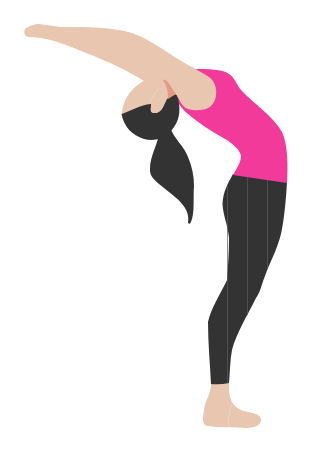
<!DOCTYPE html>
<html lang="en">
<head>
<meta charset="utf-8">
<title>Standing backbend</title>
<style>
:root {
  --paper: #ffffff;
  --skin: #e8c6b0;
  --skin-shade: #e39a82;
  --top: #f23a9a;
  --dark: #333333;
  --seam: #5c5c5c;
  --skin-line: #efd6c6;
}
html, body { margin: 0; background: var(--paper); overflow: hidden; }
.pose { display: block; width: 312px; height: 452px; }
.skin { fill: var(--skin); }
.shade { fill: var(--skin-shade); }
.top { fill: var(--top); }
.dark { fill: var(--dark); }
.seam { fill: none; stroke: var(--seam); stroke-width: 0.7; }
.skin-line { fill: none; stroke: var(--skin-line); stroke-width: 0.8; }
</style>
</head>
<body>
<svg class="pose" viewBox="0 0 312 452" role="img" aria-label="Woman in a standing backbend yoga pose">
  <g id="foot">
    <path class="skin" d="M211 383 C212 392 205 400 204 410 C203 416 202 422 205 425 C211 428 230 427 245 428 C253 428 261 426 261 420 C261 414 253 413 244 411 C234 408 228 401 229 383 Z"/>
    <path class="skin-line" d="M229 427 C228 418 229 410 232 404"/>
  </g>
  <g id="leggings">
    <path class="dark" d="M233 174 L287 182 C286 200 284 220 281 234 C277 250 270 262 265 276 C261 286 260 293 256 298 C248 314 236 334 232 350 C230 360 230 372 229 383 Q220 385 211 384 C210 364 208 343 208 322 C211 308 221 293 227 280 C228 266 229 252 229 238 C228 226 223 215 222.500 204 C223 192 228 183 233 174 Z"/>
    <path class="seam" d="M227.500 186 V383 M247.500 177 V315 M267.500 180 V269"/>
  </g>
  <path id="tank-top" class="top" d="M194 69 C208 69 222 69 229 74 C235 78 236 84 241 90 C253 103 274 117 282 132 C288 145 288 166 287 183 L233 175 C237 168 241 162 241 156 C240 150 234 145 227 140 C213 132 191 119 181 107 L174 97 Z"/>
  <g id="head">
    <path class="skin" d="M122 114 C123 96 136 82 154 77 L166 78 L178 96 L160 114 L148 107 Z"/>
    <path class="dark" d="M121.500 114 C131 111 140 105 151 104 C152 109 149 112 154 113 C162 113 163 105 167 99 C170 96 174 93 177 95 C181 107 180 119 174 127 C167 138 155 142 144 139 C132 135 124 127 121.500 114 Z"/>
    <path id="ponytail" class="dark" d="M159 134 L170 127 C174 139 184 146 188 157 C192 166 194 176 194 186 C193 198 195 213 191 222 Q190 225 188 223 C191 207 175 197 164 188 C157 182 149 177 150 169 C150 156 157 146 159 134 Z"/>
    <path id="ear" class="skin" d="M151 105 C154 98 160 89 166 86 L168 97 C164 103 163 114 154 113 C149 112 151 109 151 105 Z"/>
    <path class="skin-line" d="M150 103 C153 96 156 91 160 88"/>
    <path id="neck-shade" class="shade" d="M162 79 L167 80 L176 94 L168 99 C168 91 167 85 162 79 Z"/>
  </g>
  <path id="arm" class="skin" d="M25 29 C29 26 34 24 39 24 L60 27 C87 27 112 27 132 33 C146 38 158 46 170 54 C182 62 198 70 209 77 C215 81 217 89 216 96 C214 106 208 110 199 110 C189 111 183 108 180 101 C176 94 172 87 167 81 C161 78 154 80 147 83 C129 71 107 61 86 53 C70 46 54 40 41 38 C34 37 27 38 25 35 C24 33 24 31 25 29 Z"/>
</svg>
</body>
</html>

Exercise brief: I would like the material above returned exactly as it stands, without its pictures.

Result of the task:
<!DOCTYPE html>
<html lang="en">
<head>
<meta charset="utf-8">
<title>Standing backbend</title>
<style>
:root {
  --paper: #ffffff;
  --skin: #e8c6b0;
  --skin-shade: #e39a82;
  --top: #f23a9a;
  --dark: #333333;
  --seam: #5c5c5c;
  --skin-line: #efd6c6;
}
html, body { margin: 0; background: var(--paper); overflow: hidden; }
.pose { display: block; width: 312px; height: 452px; }
.skin { fill: var(--skin); }
.shade { fill: var(--skin-shade); }
.top { fill: var(--top); }
.dark { fill: var(--dark); }
.seam { fill: none; stroke: var(--seam); stroke-width: 0.7; }
.skin-line { fill: none; stroke: var(--skin-line); stroke-width: 0.8; }
</style>
</head>
<body>
<svg class="pose" viewBox="0 0 312 452" role="img" aria-label="Woman in a standing backbend yoga pose">
  <g id="foot">
    <path class="skin" d="M211 383 C212 392 205 400 204 410 C203 416 202 422 205 425 C211 428 230 427 245 428 C253 428 261 426 261 420 C261 414 253 413 244 411 C234 408 228 401 229 383 Z"/>
    <path class="skin-line" d="M229 427 C228 418 229 410 232 404"/>
  </g>
  <g id="leggings">
    <path class="dark" d="M233 174 L287 182 C286 200 284 220 281 234 C277 250 270 262 265 276 C261 286 260 293 256 298 C248 314 236 334 232 350 C230 360 230 372 229 383 Q220 385 211 384 C210 364 208 343 208 322 C211 308 221 293 227 280 C228 266 229 252 229 238 C228 226 223 215 222.500 204 C223 192 228 183 233 174 Z"/>
    <path class="seam" d="M227.500 186 V383 M247.500 177 V315 M267.500 180 V269"/>
  </g>
  <path id="tank-top" class="top" d="M194 69 C208 69 222 69 229 74 C235 78 236 84 241 90 C253 103 274 117 282 132 C288 145 288 166 287 183 L233 175 C237 168 241 162 241 156 C240 150 234 145 227 140 C213 132 191 119 181 107 L174 97 Z"/>
  <g id="head">
    <path class="skin" d="M122 114 C123 96 136 82 154 77 L166 78 L178 96 L160 114 L148 107 Z"/>
    <path class="dark" d="M121.500 114 C131 111 140 105 151 104 C152 109 149 112 154 113 C162 113 163 105 167 99 C170 96 174 93 177 95 C181 107 180 119 174 127 C167 138 155 142 144 139 C132 135 124 127 121.500 114 Z"/>
    <path id="ponytail" class="dark" d="M159 134 L170 127 C174 139 184 146 188 157 C192 166 194 176 194 186 C193 198 195 213 191 222 Q190 225 188 223 C191 207 175 197 164 188 C157 182 149 177 150 169 C150 156 157 146 159 134 Z"/>
    <path id="ear" class="skin" d="M151 105 C154 98 160 89 166 86 L168 97 C164 103 163 114 154 113 C149 112 151 109 151 105 Z"/>
    <path class="skin-line" d="M150 103 C153 96 156 91 160 88"/>
    <path id="neck-shade" class="shade" d="M162 79 L167 80 L176 94 L168 99 C168 91 167 85 162 79 Z"/>
  </g>
  <path id="arm" class="skin" d="M25 29 C29 26 34 24 39 24 L60 27 C87 27 112 27 132 33 C146 38 158 46 170 54 C182 62 198 70 209 77 C215 81 217 89 216 96 C214 106 208 110 199 110 C189 111 183 108 180 101 C176 94 172 87 167 81 C161 78 154 80 147 83 C129 71 107 61 86 53 C70 46 54 40 41 38 C34 37 27 38 25 35 C24 33 24 31 25 29 Z"/>
</svg>
</body>
</html>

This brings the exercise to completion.